_WHAT YOU WILL DO:_ Determine how many lines in the records below include the word "fillStyle" and output that number alone.

[Source texts of formatted documents]
++++
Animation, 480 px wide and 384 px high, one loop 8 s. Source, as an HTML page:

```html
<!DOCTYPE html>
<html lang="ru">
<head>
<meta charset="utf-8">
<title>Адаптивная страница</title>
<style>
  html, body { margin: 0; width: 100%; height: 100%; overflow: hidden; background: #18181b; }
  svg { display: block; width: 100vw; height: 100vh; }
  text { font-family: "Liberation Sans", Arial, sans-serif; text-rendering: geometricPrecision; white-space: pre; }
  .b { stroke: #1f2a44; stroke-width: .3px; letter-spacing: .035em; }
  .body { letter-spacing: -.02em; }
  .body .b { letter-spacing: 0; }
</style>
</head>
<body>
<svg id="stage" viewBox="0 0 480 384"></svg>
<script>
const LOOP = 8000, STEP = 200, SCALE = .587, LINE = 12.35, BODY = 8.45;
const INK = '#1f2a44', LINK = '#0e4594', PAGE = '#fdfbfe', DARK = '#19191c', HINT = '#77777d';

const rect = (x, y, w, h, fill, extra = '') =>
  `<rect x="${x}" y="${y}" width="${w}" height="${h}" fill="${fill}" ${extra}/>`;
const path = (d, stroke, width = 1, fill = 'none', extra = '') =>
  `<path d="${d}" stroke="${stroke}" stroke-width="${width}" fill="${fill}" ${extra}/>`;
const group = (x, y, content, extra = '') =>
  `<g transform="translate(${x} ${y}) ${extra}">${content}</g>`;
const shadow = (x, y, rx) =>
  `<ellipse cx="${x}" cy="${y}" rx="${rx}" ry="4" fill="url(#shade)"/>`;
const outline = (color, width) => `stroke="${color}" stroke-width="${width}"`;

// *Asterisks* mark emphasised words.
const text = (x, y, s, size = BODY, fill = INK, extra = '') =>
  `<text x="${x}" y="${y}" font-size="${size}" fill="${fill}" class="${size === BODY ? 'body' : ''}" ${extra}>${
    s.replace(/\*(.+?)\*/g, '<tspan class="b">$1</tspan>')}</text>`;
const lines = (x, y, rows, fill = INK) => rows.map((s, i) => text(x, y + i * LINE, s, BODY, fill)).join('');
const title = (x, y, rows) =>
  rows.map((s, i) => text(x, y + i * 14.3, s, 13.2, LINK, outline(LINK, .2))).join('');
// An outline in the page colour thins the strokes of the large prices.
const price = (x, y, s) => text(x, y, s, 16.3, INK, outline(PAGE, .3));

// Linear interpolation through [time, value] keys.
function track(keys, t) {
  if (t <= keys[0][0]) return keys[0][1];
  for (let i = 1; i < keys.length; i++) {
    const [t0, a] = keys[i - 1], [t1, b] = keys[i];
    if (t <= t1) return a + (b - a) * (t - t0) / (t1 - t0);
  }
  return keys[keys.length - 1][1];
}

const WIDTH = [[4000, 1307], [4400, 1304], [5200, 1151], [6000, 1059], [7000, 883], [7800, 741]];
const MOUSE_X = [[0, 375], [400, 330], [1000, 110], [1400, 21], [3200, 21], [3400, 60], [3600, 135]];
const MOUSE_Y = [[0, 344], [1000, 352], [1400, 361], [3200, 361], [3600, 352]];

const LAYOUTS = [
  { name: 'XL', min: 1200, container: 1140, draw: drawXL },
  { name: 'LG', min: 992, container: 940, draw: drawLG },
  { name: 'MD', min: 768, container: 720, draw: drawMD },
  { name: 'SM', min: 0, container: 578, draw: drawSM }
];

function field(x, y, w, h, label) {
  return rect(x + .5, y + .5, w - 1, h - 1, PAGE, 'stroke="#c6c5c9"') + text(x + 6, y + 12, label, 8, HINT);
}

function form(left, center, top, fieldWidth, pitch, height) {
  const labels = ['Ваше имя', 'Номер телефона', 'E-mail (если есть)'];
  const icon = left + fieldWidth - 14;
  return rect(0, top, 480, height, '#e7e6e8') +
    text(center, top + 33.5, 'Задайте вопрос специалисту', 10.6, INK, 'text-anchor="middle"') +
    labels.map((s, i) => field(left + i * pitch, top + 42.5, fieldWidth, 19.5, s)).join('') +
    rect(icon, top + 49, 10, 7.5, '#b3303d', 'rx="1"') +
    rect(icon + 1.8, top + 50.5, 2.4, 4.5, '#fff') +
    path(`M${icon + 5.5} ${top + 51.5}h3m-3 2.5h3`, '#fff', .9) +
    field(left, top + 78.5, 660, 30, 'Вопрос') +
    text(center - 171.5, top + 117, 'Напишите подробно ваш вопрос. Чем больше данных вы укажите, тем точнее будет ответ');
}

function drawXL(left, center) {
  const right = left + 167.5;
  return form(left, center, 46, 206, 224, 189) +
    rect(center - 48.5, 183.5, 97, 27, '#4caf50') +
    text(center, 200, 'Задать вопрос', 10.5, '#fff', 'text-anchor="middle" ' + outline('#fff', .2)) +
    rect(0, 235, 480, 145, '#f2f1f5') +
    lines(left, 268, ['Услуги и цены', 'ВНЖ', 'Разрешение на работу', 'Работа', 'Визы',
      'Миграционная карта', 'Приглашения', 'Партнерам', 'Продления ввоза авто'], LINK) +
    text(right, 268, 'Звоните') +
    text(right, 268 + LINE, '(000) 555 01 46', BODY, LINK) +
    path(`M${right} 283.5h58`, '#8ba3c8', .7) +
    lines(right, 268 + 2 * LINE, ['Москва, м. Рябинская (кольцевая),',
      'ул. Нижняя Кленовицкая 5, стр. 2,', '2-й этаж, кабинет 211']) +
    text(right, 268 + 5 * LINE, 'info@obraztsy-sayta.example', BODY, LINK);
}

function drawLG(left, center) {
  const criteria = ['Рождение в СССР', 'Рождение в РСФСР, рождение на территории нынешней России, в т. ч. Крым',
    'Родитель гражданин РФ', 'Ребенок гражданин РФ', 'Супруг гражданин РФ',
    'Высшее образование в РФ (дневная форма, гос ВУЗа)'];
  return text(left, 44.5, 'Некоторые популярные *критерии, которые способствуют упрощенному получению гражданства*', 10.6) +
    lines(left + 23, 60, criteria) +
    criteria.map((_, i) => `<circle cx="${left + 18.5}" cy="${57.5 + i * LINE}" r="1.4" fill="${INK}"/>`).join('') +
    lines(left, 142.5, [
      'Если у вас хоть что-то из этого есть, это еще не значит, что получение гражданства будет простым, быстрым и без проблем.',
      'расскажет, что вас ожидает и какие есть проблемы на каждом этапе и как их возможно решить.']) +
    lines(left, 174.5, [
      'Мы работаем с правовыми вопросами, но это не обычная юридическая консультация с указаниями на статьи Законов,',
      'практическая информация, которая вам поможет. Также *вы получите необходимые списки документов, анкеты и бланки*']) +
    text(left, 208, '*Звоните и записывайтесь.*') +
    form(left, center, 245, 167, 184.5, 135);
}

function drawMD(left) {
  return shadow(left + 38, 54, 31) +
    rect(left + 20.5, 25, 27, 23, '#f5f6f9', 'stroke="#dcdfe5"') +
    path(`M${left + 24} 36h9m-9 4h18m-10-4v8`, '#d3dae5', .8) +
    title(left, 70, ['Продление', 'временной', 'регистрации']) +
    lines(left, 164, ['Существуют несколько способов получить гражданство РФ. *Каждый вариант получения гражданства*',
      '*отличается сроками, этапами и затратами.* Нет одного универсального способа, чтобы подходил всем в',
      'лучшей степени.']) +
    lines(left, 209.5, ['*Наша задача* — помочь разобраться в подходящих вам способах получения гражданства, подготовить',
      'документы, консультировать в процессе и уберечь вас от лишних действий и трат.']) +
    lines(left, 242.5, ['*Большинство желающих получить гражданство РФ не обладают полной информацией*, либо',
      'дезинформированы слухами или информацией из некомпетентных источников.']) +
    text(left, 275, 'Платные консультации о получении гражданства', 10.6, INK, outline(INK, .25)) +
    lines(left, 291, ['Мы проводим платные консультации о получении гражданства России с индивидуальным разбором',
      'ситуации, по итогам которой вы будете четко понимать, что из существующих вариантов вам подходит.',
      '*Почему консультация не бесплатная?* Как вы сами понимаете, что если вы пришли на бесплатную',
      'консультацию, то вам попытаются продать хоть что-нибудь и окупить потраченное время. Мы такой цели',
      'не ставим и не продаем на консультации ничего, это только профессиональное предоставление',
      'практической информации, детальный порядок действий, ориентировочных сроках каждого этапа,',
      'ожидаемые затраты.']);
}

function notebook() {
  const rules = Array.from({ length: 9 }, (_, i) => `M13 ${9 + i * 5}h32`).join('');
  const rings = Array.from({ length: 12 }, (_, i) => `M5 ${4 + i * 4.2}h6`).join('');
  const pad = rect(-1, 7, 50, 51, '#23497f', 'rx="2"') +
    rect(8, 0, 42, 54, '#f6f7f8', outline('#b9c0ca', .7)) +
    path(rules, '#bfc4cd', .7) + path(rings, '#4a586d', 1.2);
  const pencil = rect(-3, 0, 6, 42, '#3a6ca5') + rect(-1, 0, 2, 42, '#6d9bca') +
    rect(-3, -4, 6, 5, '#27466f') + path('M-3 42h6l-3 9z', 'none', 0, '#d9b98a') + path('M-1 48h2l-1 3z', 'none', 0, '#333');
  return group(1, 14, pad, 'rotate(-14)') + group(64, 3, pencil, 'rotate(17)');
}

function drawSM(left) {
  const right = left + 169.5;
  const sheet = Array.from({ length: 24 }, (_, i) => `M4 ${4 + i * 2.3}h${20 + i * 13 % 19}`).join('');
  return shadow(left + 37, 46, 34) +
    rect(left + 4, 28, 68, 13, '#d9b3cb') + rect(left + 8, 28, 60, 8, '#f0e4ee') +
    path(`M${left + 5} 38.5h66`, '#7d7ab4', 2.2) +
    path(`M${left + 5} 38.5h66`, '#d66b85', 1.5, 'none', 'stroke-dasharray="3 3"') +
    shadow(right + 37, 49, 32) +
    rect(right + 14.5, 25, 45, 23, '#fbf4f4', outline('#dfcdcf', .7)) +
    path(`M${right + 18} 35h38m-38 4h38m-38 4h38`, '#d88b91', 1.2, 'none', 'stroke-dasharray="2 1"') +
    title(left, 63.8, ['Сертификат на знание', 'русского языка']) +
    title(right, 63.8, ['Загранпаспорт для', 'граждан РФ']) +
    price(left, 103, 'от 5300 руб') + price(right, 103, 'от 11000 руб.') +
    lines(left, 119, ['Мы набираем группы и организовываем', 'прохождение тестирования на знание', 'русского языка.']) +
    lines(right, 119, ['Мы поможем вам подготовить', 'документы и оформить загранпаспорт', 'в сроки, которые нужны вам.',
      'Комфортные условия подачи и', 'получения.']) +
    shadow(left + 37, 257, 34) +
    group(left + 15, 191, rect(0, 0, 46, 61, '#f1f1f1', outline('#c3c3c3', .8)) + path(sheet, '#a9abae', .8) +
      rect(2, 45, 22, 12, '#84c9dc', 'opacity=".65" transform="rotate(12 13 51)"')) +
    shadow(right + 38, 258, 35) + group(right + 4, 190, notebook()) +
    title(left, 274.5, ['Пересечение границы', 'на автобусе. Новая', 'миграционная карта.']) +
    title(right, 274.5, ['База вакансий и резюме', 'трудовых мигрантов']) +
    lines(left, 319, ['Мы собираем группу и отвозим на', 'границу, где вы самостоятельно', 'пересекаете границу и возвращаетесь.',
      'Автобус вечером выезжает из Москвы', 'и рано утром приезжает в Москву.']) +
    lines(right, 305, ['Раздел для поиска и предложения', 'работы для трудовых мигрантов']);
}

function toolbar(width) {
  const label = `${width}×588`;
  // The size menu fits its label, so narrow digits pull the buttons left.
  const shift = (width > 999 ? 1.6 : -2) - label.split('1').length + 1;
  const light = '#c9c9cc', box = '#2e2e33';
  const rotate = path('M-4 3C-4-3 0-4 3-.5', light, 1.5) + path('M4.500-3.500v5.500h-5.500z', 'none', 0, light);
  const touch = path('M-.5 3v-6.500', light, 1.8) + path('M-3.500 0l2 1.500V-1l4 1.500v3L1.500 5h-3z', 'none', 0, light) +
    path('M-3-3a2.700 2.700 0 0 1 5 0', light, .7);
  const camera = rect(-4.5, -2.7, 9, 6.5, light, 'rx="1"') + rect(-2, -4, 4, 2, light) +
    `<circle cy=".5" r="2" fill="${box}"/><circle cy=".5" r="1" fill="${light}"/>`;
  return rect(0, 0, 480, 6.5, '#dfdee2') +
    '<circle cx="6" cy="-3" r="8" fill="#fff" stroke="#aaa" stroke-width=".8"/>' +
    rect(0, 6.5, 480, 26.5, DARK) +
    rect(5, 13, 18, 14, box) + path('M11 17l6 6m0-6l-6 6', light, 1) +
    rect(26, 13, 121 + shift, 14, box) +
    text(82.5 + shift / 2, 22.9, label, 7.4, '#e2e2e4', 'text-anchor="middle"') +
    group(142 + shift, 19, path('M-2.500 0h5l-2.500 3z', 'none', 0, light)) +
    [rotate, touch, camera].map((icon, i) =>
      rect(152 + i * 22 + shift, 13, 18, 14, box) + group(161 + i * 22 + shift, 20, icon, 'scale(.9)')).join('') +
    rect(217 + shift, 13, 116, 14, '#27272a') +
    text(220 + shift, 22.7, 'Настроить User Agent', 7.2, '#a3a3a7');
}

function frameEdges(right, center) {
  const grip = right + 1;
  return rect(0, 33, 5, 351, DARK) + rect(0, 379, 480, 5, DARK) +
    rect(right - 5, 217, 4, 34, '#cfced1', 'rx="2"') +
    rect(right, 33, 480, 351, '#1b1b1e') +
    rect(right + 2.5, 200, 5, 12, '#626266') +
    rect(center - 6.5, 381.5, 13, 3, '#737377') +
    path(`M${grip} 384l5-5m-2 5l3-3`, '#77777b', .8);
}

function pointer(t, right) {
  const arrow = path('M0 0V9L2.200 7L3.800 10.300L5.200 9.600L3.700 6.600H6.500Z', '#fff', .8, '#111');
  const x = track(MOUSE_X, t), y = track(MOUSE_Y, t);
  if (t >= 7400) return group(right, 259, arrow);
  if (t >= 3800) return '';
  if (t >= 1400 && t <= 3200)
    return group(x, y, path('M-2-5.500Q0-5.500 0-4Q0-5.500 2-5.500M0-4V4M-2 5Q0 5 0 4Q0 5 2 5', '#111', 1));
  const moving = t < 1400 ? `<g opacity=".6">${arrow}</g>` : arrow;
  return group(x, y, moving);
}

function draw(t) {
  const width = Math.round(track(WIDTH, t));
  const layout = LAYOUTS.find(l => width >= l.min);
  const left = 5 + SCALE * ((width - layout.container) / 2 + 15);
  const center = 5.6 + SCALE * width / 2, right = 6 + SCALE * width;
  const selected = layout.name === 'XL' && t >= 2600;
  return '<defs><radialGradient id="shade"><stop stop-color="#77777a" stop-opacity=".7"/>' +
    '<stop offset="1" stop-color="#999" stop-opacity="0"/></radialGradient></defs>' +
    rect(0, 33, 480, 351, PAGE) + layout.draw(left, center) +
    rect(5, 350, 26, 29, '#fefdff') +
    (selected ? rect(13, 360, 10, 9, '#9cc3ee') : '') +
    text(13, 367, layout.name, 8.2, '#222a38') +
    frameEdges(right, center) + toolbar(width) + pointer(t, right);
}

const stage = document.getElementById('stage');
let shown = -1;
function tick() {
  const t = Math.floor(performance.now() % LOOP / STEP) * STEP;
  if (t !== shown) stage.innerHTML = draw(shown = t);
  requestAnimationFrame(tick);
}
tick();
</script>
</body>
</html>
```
++++
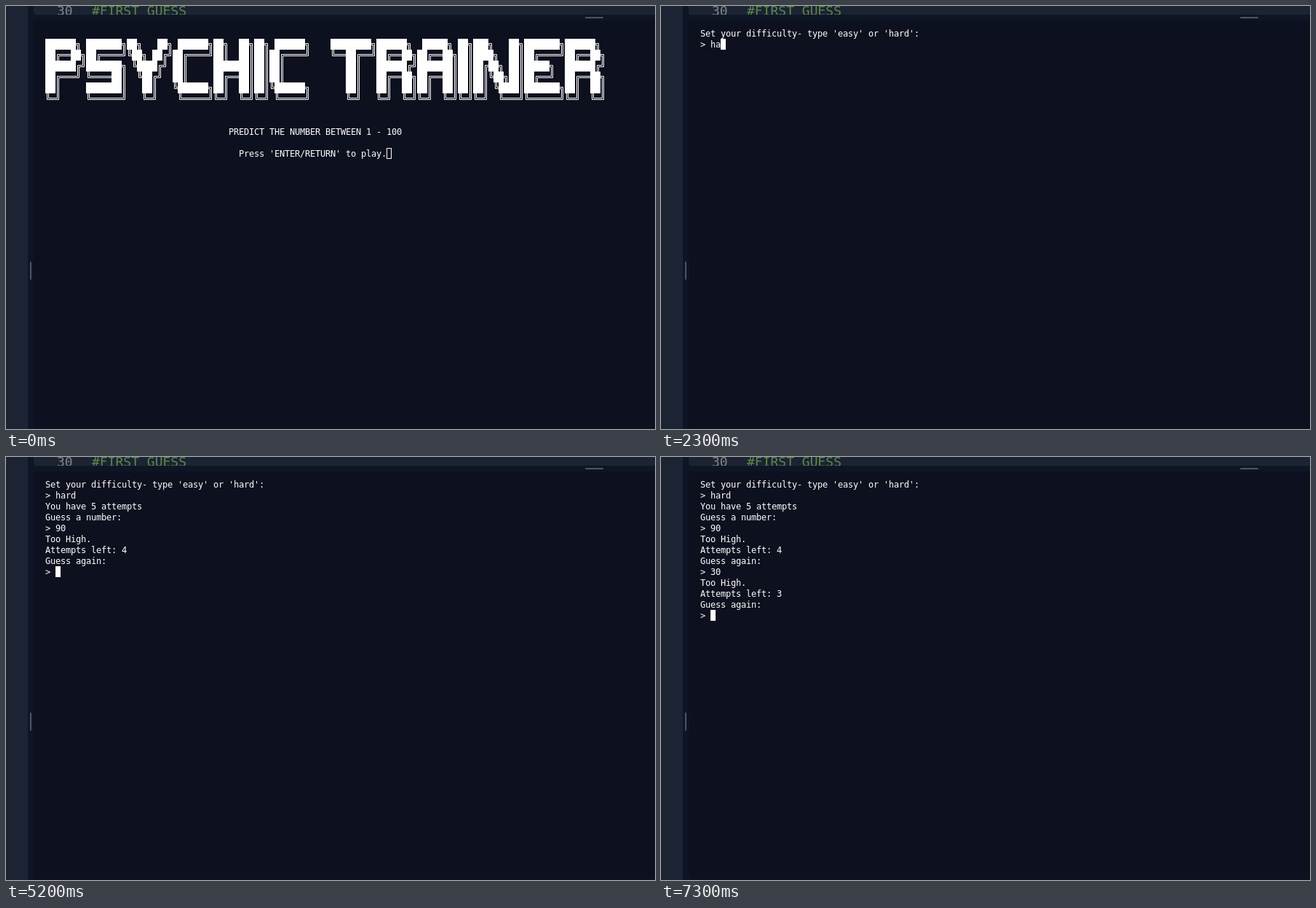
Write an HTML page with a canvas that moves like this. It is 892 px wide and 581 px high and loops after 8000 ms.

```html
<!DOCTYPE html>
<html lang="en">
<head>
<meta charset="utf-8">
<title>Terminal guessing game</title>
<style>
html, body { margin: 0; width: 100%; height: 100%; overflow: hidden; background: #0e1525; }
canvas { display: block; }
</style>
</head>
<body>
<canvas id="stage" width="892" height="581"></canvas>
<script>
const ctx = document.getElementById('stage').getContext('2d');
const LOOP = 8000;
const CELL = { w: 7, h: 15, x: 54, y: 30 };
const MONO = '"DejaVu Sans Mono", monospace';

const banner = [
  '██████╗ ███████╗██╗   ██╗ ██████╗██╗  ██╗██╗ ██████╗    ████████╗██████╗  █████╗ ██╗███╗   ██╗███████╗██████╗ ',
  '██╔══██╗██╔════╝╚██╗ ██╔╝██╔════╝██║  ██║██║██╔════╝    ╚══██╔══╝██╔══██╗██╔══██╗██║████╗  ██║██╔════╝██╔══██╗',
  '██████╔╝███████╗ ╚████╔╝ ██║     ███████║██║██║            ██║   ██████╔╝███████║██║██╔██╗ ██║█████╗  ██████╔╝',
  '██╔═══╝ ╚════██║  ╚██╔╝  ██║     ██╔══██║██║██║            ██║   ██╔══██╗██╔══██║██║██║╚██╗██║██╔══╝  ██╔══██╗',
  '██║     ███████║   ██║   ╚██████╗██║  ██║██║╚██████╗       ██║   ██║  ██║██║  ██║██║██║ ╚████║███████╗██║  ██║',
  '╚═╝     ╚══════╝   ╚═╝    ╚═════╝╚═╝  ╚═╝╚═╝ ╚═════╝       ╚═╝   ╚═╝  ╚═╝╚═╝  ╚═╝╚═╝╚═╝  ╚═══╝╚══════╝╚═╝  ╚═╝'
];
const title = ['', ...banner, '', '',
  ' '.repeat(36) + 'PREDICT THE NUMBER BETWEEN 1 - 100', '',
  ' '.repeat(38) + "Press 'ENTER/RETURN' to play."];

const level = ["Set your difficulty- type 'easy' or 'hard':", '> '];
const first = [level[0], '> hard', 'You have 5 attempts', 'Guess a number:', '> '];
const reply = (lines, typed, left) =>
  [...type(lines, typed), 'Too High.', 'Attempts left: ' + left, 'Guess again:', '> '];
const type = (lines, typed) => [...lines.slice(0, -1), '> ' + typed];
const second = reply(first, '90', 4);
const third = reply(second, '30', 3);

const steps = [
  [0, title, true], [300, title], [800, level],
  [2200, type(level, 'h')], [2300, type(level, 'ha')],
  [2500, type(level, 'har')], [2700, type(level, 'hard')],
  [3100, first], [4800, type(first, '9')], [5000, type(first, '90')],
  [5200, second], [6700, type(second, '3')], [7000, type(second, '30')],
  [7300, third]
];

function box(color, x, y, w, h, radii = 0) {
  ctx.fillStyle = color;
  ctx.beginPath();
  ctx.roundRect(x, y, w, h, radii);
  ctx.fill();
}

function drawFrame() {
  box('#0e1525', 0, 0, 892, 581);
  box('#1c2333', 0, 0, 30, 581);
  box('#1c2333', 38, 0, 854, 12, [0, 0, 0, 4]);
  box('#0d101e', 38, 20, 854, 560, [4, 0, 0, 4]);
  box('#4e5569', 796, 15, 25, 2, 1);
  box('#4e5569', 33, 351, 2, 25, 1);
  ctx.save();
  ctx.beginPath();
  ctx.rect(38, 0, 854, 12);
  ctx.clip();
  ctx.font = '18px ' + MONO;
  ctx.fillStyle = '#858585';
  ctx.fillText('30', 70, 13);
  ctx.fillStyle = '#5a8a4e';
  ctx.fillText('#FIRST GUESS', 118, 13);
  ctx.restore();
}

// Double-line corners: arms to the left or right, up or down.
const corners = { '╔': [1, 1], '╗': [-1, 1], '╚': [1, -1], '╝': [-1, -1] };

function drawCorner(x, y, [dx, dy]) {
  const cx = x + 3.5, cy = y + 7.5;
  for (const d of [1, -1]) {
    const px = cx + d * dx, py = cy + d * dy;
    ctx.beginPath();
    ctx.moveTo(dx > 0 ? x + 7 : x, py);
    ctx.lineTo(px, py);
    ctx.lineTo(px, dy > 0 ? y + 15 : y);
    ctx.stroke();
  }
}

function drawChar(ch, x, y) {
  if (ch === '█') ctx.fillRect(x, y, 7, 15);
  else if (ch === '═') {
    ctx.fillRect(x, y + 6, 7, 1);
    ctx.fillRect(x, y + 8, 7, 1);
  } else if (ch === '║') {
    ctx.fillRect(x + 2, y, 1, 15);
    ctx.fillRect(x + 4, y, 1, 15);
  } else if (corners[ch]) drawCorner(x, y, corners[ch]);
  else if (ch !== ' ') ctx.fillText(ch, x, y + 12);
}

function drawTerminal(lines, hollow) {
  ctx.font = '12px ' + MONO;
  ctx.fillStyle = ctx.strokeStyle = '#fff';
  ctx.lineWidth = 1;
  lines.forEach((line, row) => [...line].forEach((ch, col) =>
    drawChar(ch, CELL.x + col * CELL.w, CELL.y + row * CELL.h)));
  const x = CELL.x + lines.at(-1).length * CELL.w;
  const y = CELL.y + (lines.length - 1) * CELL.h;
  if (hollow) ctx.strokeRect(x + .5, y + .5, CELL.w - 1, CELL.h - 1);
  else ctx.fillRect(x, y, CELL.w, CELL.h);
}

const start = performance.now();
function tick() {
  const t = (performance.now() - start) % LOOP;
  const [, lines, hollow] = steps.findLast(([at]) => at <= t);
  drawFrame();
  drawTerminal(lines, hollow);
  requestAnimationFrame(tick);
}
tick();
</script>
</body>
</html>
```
++++
_TASK ANSWER:_ 4